Instructions for the task
Which of the lines below mention the word "solid"? Pull each one out.

Data records section start

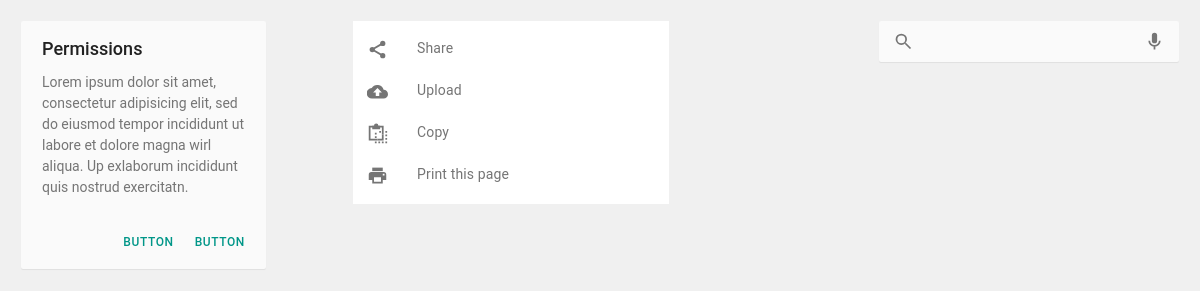
<!DOCTYPE html>
<html lang="en">
<head>
<meta charset="utf-8">
<title>Interface surfaces</title>
<style>
  :root {
    --page: #f0f0f0;
    --surface: #fafafa;
    --menu: #ffffff;
    --heading: #212121;
    --text: #757575;
    --icon: #757575;
    --accent: #009688;
    --edge: rgba(0, 0, 0, 0.07);
  }
  * { box-sizing: border-box; margin: 0; padding: 0; }
  body {
    width: 1200px;
    height: 291px;
    overflow: hidden;
    display: flex;
    align-items: flex-start;
    padding: 21px;
    background: var(--page);
    color: var(--text);
    font: 400 14px/21px Roboto, sans-serif;
  }
  .icon { display: block; flex: none; width: 21px; height: 21px; fill: var(--icon); }
  .icon .line { fill: none; stroke: var(--icon); stroke-width: 2; }

  .dialog {
    flex: none;
    width: 245px;
    height: 248px;
    padding: 17px 21px 0;
    border-radius: 2px;
    background: var(--surface);
    box-shadow: 0 1px 1px var(--edge);
  }
  .dialog h2 { color: var(--heading); font-size: 18px; font-weight: 500; line-height: 21px; }
  .dialog p { margin-top: 13px; white-space: nowrap; }
  .actions { display: flex; justify-content: flex-end; gap: 21px; margin-top: 34px; }
  .actions a {
    color: var(--accent);
    font-size: 12px;
    font-weight: 500;
    letter-spacing: 0.6px;
    text-decoration: none;
    text-transform: uppercase;
  }

  .menu {
    flex: none;
    width: 316px;
    height: 183px;
    margin-left: 87px;
    padding: 6px 14px 9px;
    background: var(--menu);
    list-style: none;
  }
  .menu li { display: flex; align-items: center; gap: 29px; height: 42px; letter-spacing: 0.15px; }
  .menu .icon { margin-top: 3px; }

  .search {
    flex: none;
    display: flex;
    align-items: center;
    justify-content: space-between;
    width: 300px;
    height: 41px;
    margin-left: auto;
    padding: 0 14px;
    border-radius: 2px;
    background: var(--surface);
    box-shadow: 0 1px 1px var(--edge);
  }
</style>
</head>
<body>
  <section class="dialog">
    <h2>Permissions</h2>
    <p>Lorem ipsum dolor sit amet,<br>consectetur adipisicing elit, sed<br>do eiusmod tempor incididunt ut<br>labore et dolore magna wirl<br>aliqua. Up exlaborum incididunt<br>quis nostrud exercitatn.</p>
    <div class="actions"><a href="#">Button</a><a href="#">Button</a></div>
  </section>

  <ul class="menu">
    <li>
      <svg class="icon" viewBox="0 0 24 24" aria-hidden="true">
        <polyline class="line" points="18,5 6,12 18,19"/>
        <circle cx="18" cy="5" r="3"/>
        <circle cx="6" cy="12" r="3"/>
        <circle cx="18" cy="19" r="3"/>
      </svg>
      <span>Share</span>
    </li>
    <li>
      <svg class="icon" viewBox="0 0 24 24" aria-hidden="true">
        <path fill-rule="evenodd" d="M19 10A7.5 7.5 0 0 0 5.4 8A6 6 0 0 0 6 20H19A5 5 0 0 0 19 10ZM14 13V17H10V13H7L12 8L17 13Z"/>
      </svg>
      <span>Upload</span>
    </li>
    <li>
      <svg class="icon" viewBox="0 0 24 24" aria-hidden="true">
        <path class="line" d="M18 13V4H3V19H12"/>
        <path d="M6 3H8A2.5 2.5 0 0 1 13 3H15V7H6Z"/>
        <path class="line" stroke-dasharray="2 2" d="M22 9V23M9 22H21M10 11V19M14 10H16"/>
        <path class="line" d="M12 19H18V13"/>
      </svg>
      <span>Copy</span>
    </li>
    <li>
      <svg class="icon" viewBox="0 0 24 24" aria-hidden="true">
        <rect x="6" y="3" width="12" height="4"/>
        <path fill-rule="evenodd" d="M5 8H19A3 3 0 0 1 22 11V17H18V21H6V17H2V11A3 3 0 0 1 5 8ZM8 14V19H16V14ZM18 10V12H20V10Z"/>
      </svg>
      <span>Print this page</span>
    </li>
  </ul>

  <div class="search" role="search">
    <svg class="icon" viewBox="0 0 24 24" role="img" aria-label="Search">
      <circle class="line" cx="9.5" cy="9.5" r="5.5"/>
      <line class="line" x1="14" y1="14" x2="20" y2="20"/>
    </svg>
    <svg class="icon" viewBox="0 0 24 24" role="img" aria-label="Voice input">
      <rect x="9" y="2" width="6" height="12" rx="3"/>
      <path class="line" d="M6 11A6 6 0 0 0 18 11M12 17V21"/>
    </svg>
  </div>
</body>
</html>
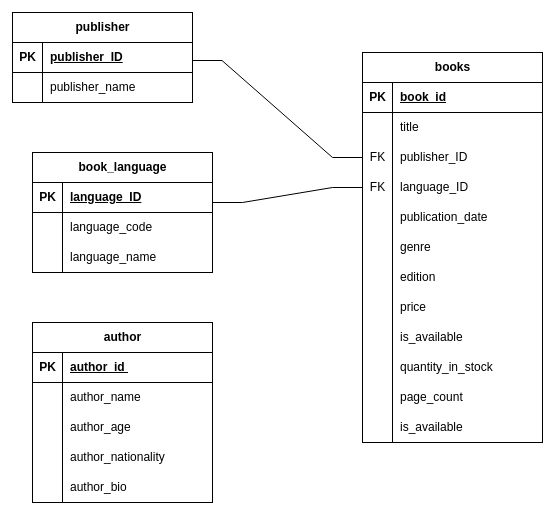
<!DOCTYPE html>
<html lang="en">
<head>
<meta charset="utf-8">
<title>Bookstore entity diagram</title>
<style>
:root { --ink: #000; --paper: #fff; }
* { box-sizing: border-box; margin: 0; padding: 0; }
html, body { width: 555px; height: 515px; overflow: hidden; background: var(--paper); }
.diagram {
  position: relative; width: 555px; height: 515px; overflow: hidden;
  color: var(--ink); font: 12px/29px "Liberation Sans", Helvetica, Arial, sans-serif;
}
.relations { position: absolute; left: 0; top: 0; fill: none; stroke: var(--ink); stroke-width: 1; }
.entity { position: absolute; width: 181px; border: 1px solid var(--ink); background: var(--paper); }
.publisher { left: 12px; top: 12px; }
.language { left: 32px; top: 152px; }
.author { left: 32px; top: 322px; }
.books { left: 362px; top: 52px; }
h2 { height: 30px; border-bottom: 1px solid var(--ink); font-size: 12px; font-weight: bold; text-align: center; }
.field { display: grid; grid-template-columns: 30px 1fr; height: 30px; white-space: pre; }
.field:last-child { height: 29px; }
.key { border-right: 1px solid var(--ink); text-align: center; }
.name { padding-left: 7px; }
.primary { border-bottom: 1px solid var(--ink); font-weight: bold; }
.primary .name { text-decoration: underline; }
</style>
</head>
<body>
<main class="diagram">
  <svg class="relations" width="555" height="515" viewBox="0 0 555 515" aria-hidden="true">
    <polyline points="192.5,60.5 222,60.5 332.5,157.5 362.5,157.5"/>
    <polyline points="212.5,202.5 242.5,202.5 332.5,187.5 362.5,187.5"/>
  </svg>

  <section class="entity publisher">
    <h2>publisher</h2>
    <div class="field primary"><span class="key">PK</span><span class="name">publisher_ID</span></div>
    <div class="field"><span class="key"></span><span class="name">publisher_name</span></div>
  </section>

  <section class="entity language">
    <h2>book_language</h2>
    <div class="field primary"><span class="key">PK</span><span class="name">language_ID</span></div>
    <div class="field"><span class="key"></span><span class="name">language_code</span></div>
    <div class="field"><span class="key"></span><span class="name">language_name</span></div>
  </section>

  <section class="entity author">
    <h2>author</h2>
    <div class="field primary"><span class="key">PK</span><span class="name">author_id&nbsp;</span></div>
    <div class="field"><span class="key"></span><span class="name">author_name</span></div>
    <div class="field"><span class="key"></span><span class="name">author_age</span></div>
    <div class="field"><span class="key"></span><span class="name">author_nationality</span></div>
    <div class="field"><span class="key"></span><span class="name">author_bio</span></div>
  </section>

  <section class="entity books">
    <h2>books</h2>
    <div class="field primary"><span class="key">PK</span><span class="name">book_id</span></div>
    <div class="field"><span class="key"></span><span class="name">title</span></div>
    <div class="field"><span class="key">FK</span><span class="name">publisher_ID</span></div>
    <div class="field"><span class="key">FK</span><span class="name">language_ID</span></div>
    <div class="field"><span class="key"></span><span class="name">publication_date</span></div>
    <div class="field"><span class="key"></span><span class="name">genre</span></div>
    <div class="field"><span class="key"></span><span class="name">edition</span></div>
    <div class="field"><span class="key"></span><span class="name">price</span></div>
    <div class="field"><span class="key"></span><span class="name">is_available</span></div>
    <div class="field"><span class="key"></span><span class="name">quantity_in_stock</span></div>
    <div class="field"><span class="key"></span><span class="name">page_count</span></div>
    <div class="field"><span class="key"></span><span class="name">is_available</span></div>
  </section>
</main>
</body>
</html>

Data records section end

Response for this exercise
.entity { position: absolute; width: 181px; border: 1px solid var(--ink); background: var(--paper); }
h2 { height: 30px; border-bottom: 1px solid var(--ink); font-size: 12px; font-weight: bold; text-align: center; }
.key { border-right: 1px solid var(--ink); text-align: center; }
.primary { border-bottom: 1px solid var(--ink); font-weight: bold; }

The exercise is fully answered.